Return every line of the records that includes the string "fold".
***** Input data *****
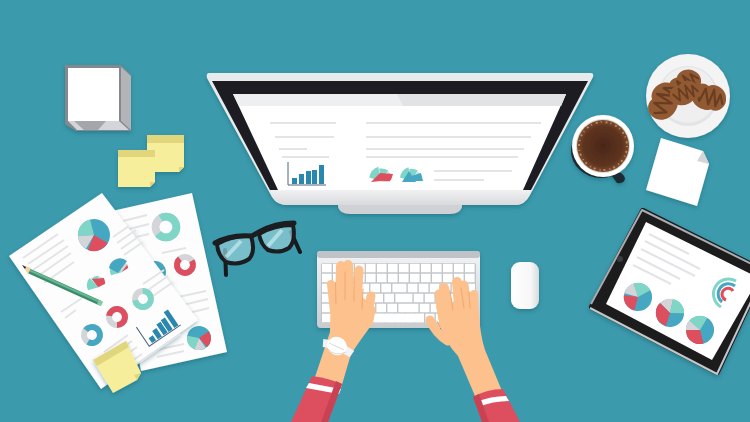
<!DOCTYPE html>
<html lang="en">
<head>
<meta charset="utf-8">
<title>Office desk from above</title>
<style>
:root{--desk:#3b9aac;--shade:#2f8799;--white:#fff;--paper:#fdfdfd;--line:#e3e4e6;--grey:#d3d5d8;--mid:#a3a6aa;--dark:#1f1f21;--blue:#45a7c1;--navy:#2b87ad;--mint:#80d6c6;--red:#dd4f5f;--skin:#fdc18d;--skin-dark:#f0a873;--note:#f6ee9b;--note-dark:#e2d67c;--cookie:#925a32;--choc:#693c20}
html,body{margin:0;height:100%;overflow:hidden;background:var(--desk)}
.desk{display:block;width:750px;height:422px}
.paper{fill:var(--paper)}.white{fill:var(--white)}.line{fill:none;stroke:var(--line);stroke-width:2}
.grey{fill:var(--grey)}.mid{fill:var(--mid)}.dark{fill:var(--dark)}.blue{fill:var(--blue)}.mint{fill:var(--mint)}.red{fill:var(--red)}
.skin{fill:var(--skin)}.note{fill:var(--note)}.fold{fill:var(--note-dark)}
.finger{fill:none;stroke:var(--skin);stroke-linecap:round;stroke-linejoin:round}
.crease{fill:none;stroke:var(--skin-dark);stroke-width:1;stroke-linecap:round}
.keys{fill:none;stroke:var(--white);stroke-width:8.4}
.ring{fill:none;stroke-width:6}
.drizzle{fill:none;stroke:var(--choc);stroke-width:2;stroke-linecap:round;stroke-linejoin:round}
</style>
</head>
<body>
<svg class="desk" viewBox="0 0 750 422" role="img" aria-label="Hands typing at a desk with a computer, reports, coffee, cookies and a tablet">
<defs>
<filter id="soft" x="-20%" y="-20%" width="140%" height="140%"><feDropShadow dx="0" dy="2" stdDeviation="2" flood-color="#0f4753" flood-opacity=".35"/></filter>
<linearGradient id="metal" x1="0" y1="0" x2="0" y2="1"><stop offset="0" stop-color="#f4f4f5"/><stop offset="1" stop-color="#c9cbcf"/></linearGradient>
<linearGradient id="chin" x1="0" y1="0" x2="0" y2="1"><stop offset="0" stop-color="#f1f1f2"/><stop offset="1" stop-color="#d9dadd"/></linearGradient>
<linearGradient id="mouse-body"><stop offset="0" stop-color="#fff"/><stop offset=".7" stop-color="#f7f7f8"/><stop offset="1" stop-color="#d8dadd"/></linearGradient>
<radialGradient id="coffee"><stop offset="0" stop-color="#4a2718"/><stop offset=".75" stop-color="#5d3320"/><stop offset="1" stop-color="#7d4c2d"/></radialGradient>
<g id="pie">
<circle class="blue" r="16"/>
<path class="mint" d="M0 0-15-6A16 16 0 0 1 3-15.7Z"/>
<path class="grey" d="M0 0-15-6A16 16 0 0 0-13 9Z"/>
<path class="red" d="M0 0-12 11A16 16 0 0 0 9 13Z"/>
</g>
<g id="fan">
<path class="mint" d="M0 8-13 4A15 15 0 0 1-3-8Z"/>
<path class="mint" d="M0 8-2-6A14 14 0 0 1 8-4Z"/>
<path class="grey" d="M0 8 8-3A13 13 0 0 1 12 5Z"/>
<path class="red" d="M0 8 11 4A12 12 0 0 1 10 8Z"/>
</g>
<g id="bars">
<path d="M-18-12V11H20" fill="none" stroke="#50647a" stroke-width="1"/>
<path d="M-14 10V4h5v6zM-7 10V0h5v10zM0 10V-3h5V10zM6 10V-4h5V10zM13 10V-9h5V10z" fill="var(--navy)"/>
</g>
<g id="donut">
<circle class="ring" r="8" stroke="var(--grey)"/>
<path class="ring" d="M-3-7.4A8 8 0 1 1-7 4"/>
</g>
<g id="cookie">
<path fill="var(--cookie)" d="M-17 0C-17-9-9-13-3-10 2-15 14-12 16-3 19 5 12 13 5 11-2 15-16 12-17 0Z"/>
<path class="drizzle" d="M-13-3-8 6-5-7 1 7 3-8 8 7 10-5 14 3"/>
</g>
</defs>

<rect width="750" height="422" fill="var(--desk)"/>

<g id="memo-block" filter="url(#soft)">
<path fill="#85888c" d="M65 65H121L131 75V131H76L65 124Z"/>
<path fill="#b2b4b7" d="M121 67 131 76V130L121 121Z"/>
<path class="grey" d="M68 121H119L129 130H77Z"/>
<path class="mid" d="M74 121H106L98 130H84Z"/>
<rect class="white" x="68" y="68" width="51" height="53"/>
</g>

<g id="sticky-notes" filter="url(#soft)">
<path class="note" d="M147 135H184V167L179 172H147Z"/>
<path class="fold" d="M147 135H184V143H147ZM184 167H179V172Z"/>
<path class="note" d="M118 150H155V182L150 187H118Z"/>
<path class="fold" d="M118 150H155V157H118ZM155 182H150V187Z"/>
</g>

<g id="reports">
<g filter="url(#soft)">
<path class="paper" d="M112 211 192 193 227 352 141 371Z"/>
<path class="line" d="M123 221 147 215M125 230 149 224M127 239 149 234M162 253 186 248M169 299 206 291M170 308 208 299M172 317 209 308M156 350 184 344M157 357 184 351"/>
<use href="#donut" transform="translate(166 227) rotate(-10) scale(1.3)" stroke="var(--mint)"/>
<use href="#donut" transform="translate(185 265) rotate(80)" stroke="var(--red)"/>
<use href="#donut" transform="translate(155 272)" stroke="var(--blue)"/>
<use href="#pie" transform="translate(199 338) rotate(-90) scale(.75)"/>
</g>
<g filter="url(#soft)">
<path class="paper" d="M9 256 102 193 198 320 101 389Z"/>
<path class="line" d="M23 258 58 234M28 264 64 240M33 270 68 246M38 276 71 253M44 283 74 262M113 237 129 226M117 243 136 230M121 249 138 237M124 255 143 242M61 312 82 298M65 318 76 310M143 284 164 270M148 290 168 276M153 296 173 282M104 352 128 335M108 358 132 341M113 364 137 347M119 370 142 354M125 372 180 334"/>
<use href="#pie" transform="translate(94 235) rotate(-25)"/>
<use href="#fan" transform="translate(95 282) rotate(-33) scale(.8)"/>
<use href="#fan" transform="translate(118 267) rotate(-33) scale(.8)"/>
<path class="blue" d="M118 273 109 268A11 11 0 0 1 127 261Z"/>
<path class="red" d="M98 287 92 279 104 278 105 284Z"/>
<use href="#donut" transform="translate(92 335) rotate(-30)" stroke="var(--blue)"/>
<use href="#donut" transform="translate(117 317) rotate(-60)" stroke="var(--red)"/>
<use href="#donut" transform="translate(143 299) rotate(20)" stroke="var(--mint)"/>
<use href="#bars" transform="translate(158 327) rotate(-34)"/>
</g>
<g id="pencil">
<path d="M29 271 100 303" stroke="#3b8b6c" stroke-width="5"/>
<path d="M29 270 100 302" stroke="#65b78f" stroke-width="2"/>
<path fill="#f1d2a2" d="M22 265 31 268 28 274Z"/>
<path class="dark" d="M22 265 26 267 25 269Z"/>
<path d="M98 302 102 304" stroke="#86c9a8" stroke-width="5"/>
</g>
<g filter="url(#soft)"><path class="note" d="M93 360 126 341 141 373 137 380 113 393Z"/><path class="fold" d="M93 360 126 341 129 347 97 366ZM141 373 134 375 137 380Z"/></g>
</g>

<g id="glasses">
<path d="M225 250 226 275M291 232 300 252" stroke="#18191b" stroke-width="4" stroke-linecap="round"/>
<g fill="#8ccbd6" fill-opacity=".75" stroke="#1c1d20" stroke-width="4" stroke-linejoin="round">
<path d="M217 244Q232 235 251 236 256 252 249 259 239 266 226 262 218 256 217 244Z"/>
<path d="M259 234Q274 225 293 225 296 241 289 248 279 254 268 250 261 245 259 234Z"/>
</g>
<path d="M215 243Q231 234 252 236L259 232Q275 223 294 223" fill="none" stroke="#1c1d20" stroke-width="5" stroke-linecap="round"/>
<path d="M226 257 241 241M268 246 282 230" stroke="#d6f0f3" stroke-width="4" opacity=".6"/>
</g>

<g id="monitor" filter="url(#soft)">
<path fill="#cfd1d5" d="M338 203H462V207Q460 214 450 214H350Q340 214 338 207Z"/>
<path fill="#e9eaec" d="M209 73H591Q594 73 593 77L530 195Q525 205 515 205H287Q277 205 272 197L207 78Q206 73 209 73Z"/>
<path class="dark" d="M212 81H588L531 190H270Z"/>
<path class="white" d="M233 94H566L523 190H278Z"/>
<path fill="#eeeff0" d="M233 94H566L561 106H239Z"/>
<path fill="#e2e3e5" d="M397 94H566L561 106H403Z"/>
<path fill="url(#chin)" d="M270 190H531L527 198Q523 205 514 205H288Q278 205 274 198Z"/>
<path class="line" d="M270 123H336M275 137H334M279 149H307M282 157H329M366 123H541M366 137H531M366 149H524M366 157H518M434 171H512M434 180H484"/>
<use href="#bars" transform="translate(306 174)"/>
<use href="#fan" transform="translate(381 174) scale(.9)"/>
<path class="red" d="M371 182 380 173 393 174 391 180Z"/>
<use href="#fan" transform="translate(411 174) scale(.85)"/>
<path class="blue" d="M402 182 409 171 416 182ZM411 176 421 173 423 181H415Z"/>
</g>

<g id="keyboard" filter="url(#soft)">
<rect x="317" y="251" width="163" height="77" rx="4" fill="url(#metal)"/>
<rect x="317" y="251" width="163" height="7" rx="3" fill="#bfc2c6"/>
<rect x="321" y="263" width="155" height="60" rx="2" fill="#c3c6ca"/>
<path class="keys" d="M322 268H475" stroke-dasharray="9.6 1.4"/>
<path class="keys" d="M322 278H475" stroke-dasharray="9.6 1.4 9.6 1.4 9.6 1.4 9.6 1.4 9.6 1.4 9.6 1.4"/>
<path class="keys" d="M322 288H475" stroke-dasharray="14 1.4 9.6 1.4 9.6 1.4 9.6 1.4 9.6 1.4 9.6 1.4"/>
<path class="keys" d="M322 298H475" stroke-dasharray="17 1.4 9.6 1.4 9.6 1.4 9.6 1.4 9.6 1.4 9.6 1.4"/>
<path class="keys" d="M322 308H475" stroke-dasharray="20 1.4 9.6 1.4 9.6 1.4 9.6 1.4 9.6 1.4 9.6 1.4"/>
<path class="keys" d="M322 318H363M364.4 318H424M425.4 318H475" stroke-dasharray="9 1.4"/>
<path class="keys" d="M366 318H424"/>
</g>

<g id="mouse" filter="url(#soft)"><rect x="511" y="262" width="28" height="47" rx="9" fill="url(#mouse-body)"/></g>

<g id="left-arm">
<path class="skin" d="M331 303Q330 318 330 332L325 347 313 383 341 388 351 354Q361 339 373 323L376 308 361 296Z"/>
<path class="finger" stroke-width="8" d="M334 312 331 284"/>
<path class="finger" stroke-width="10" d="M340 306 341 266M349 305 348 265"/>
<path class="finger" stroke-width="9" d="M357 304 359 270"/>
<path class="finger" stroke-width="9" d="M366 323 371 296"/>
<path class="crease" d="M336 304 335.500 283M345 300V272M354 301 354 276M362 309 363 289"/>
<path d="M323 343Q337 344 352 354" fill="none" stroke="#f2f3f4" stroke-width="8"/>
<ellipse cx="337" cy="346" rx="10" ry="9" transform="rotate(20 337 346)" fill="#fff"/>
<path d="M328 349Q335 357 346 352M329 343 344 350" fill="none" stroke="#d7d9dc" stroke-width="1"/>
<path class="red" d="M312 376Q328 378 342 384L328 422H291Z"/>
<path class="white" d="M309 383 341 389 339 394 306 388Z"/>
<path fill="#c94253" d="M342 384 328 422H321L336 381Z"/>
</g>

<g id="right-arm">
<path class="skin" d="M436 306 440 326Q445 342 458 356L475 396 502 391 485 350Q480 335 479 313L467 298Z"/>
<path class="finger" stroke-width="9" d="M430 320Q436 334 448 341M443 319 439 294"/>
<path class="finger" stroke-width="10" d="M450 318 444 288M460 317 457 282"/>
<path class="finger" stroke-width="9" d="M468 313 464 285"/>
<path class="finger" stroke-width="8" d="M475 319 474 294"/>
<path class="crease" d="M453 310 450 291M464 308 461 288M470 308 469 292M440 327 437 321"/>
<path class="red" d="M473 397Q487 389 503 389L520 422H482Z"/>
<path class="white" d="M476 402Q491 396 506 396L509 401Q493 401 478 407Z"/>
<path fill="#c94253" d="M473 397 479 394 489 422H482Z"/>
</g>

<g id="cookies" filter="url(#soft)">
<circle cx="688" cy="96" r="42" fill="#f4f4f4"/>
<circle cx="688" cy="96" r="30" fill="#e3e4e5"/>
<circle cx="688" cy="95" r="28" fill="#efeff0"/>
<use href="#cookie" transform="translate(685 84) rotate(-35)"/>
<use href="#cookie" transform="translate(709 97) rotate(15) scale(1.05)"/>
<use href="#cookie" transform="translate(664 101) rotate(-65) scale(1.15)"/>
<use href="#cookie" transform="translate(685 93) rotate(-20) scale(.9)"/>
</g>

<g id="coffee-cup" filter="url(#soft)">
<path d="M609 172Q622 170 625 178 625 184 617 183Z" fill="#1d2a30"/>
<ellipse cx="601" cy="151" rx="30" ry="27" fill="#1d2a30"/>
<circle cx="603" cy="146" r="31" fill="#fff"/>
<circle cx="603" cy="146" r="27" fill="#d8d5d2"/>
<circle cx="603" cy="146" r="26" fill="url(#coffee)"/>
<circle cx="603" cy="146" r="24" fill="none" stroke="#b98757" stroke-width="2" stroke-dasharray="1 4 2 3"/>
</g>

<g id="blank-note" filter="url(#soft)">
<path class="white" d="M661 138 703 151 709 164 697 206 646 190Z"/>
<path class="grey" d="M703 151 697 161 709 164Z"/>
</g>

<g id="tablet" filter="url(#soft)">
<path d="M643 211 764 271 717 372 592 307Z" fill="#1c1c1f" stroke="#1c1c1f" stroke-width="6" stroke-linejoin="round"/>
<path d="M591 304 642 210 764 270" fill="none" stroke="#a8abaf" stroke-width="2" stroke-linejoin="round"/>
<path d="M590 308 717 374 764 274" fill="none" stroke="#c4c7ca" stroke-width="2" stroke-linejoin="round"/>
<path class="white" d="M646 222 759 278 712 360 606 304Z"/>
<circle cx="620" cy="259" r="3" fill="#3b3c40"/>
<path class="line" stroke-width="3" d="M649 234 689 254M645 241 700 269M641 249 695 276M637 257 680 279M633 265 671 284"/>
<g fill="none" stroke-width="3">
<path stroke="var(--mint)" d="M736 281A15 15 0 1 0 721 307"/>
<path stroke="var(--blue)" d="M735 286A10 10 0 1 0 722 302"/>
<path stroke="var(--red)" d="M733 291A6 6 0 1 0 726 300"/>
</g>
<use href="#pie" transform="translate(638 297) rotate(50) scale(.88)"/>
<use href="#pie" transform="translate(670 313) rotate(80) scale(.88)"/>
<path class="red" d="M670 313 660 303A14 14 0 0 0 666 326Z"/>
<use href="#pie" transform="translate(700 330) rotate(20) scale(.88)"/>
<path class="red" d="M700 330 686 330A14 14 0 0 0 700 344Z"/>
</g>
</svg>
</body>
</html>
*****
### Expected output
.skin{fill:var(--skin)}.note{fill:var(--note)}.fold{fill:var(--note-dark)}
<path class="fold" d="M147 135H184V143H147ZM184 167H179V172Z"/>
<path class="fold" d="M118 150H155V157H118ZM155 182H150V187Z"/>
<g filter="url(#soft)"><path class="note" d="M93 360 126 341 141 373 137 380 113 393Z"/><path class="fold" d="M93 360 126 341 129 347 97 366ZM141 373 134 375 137 380Z"/></g>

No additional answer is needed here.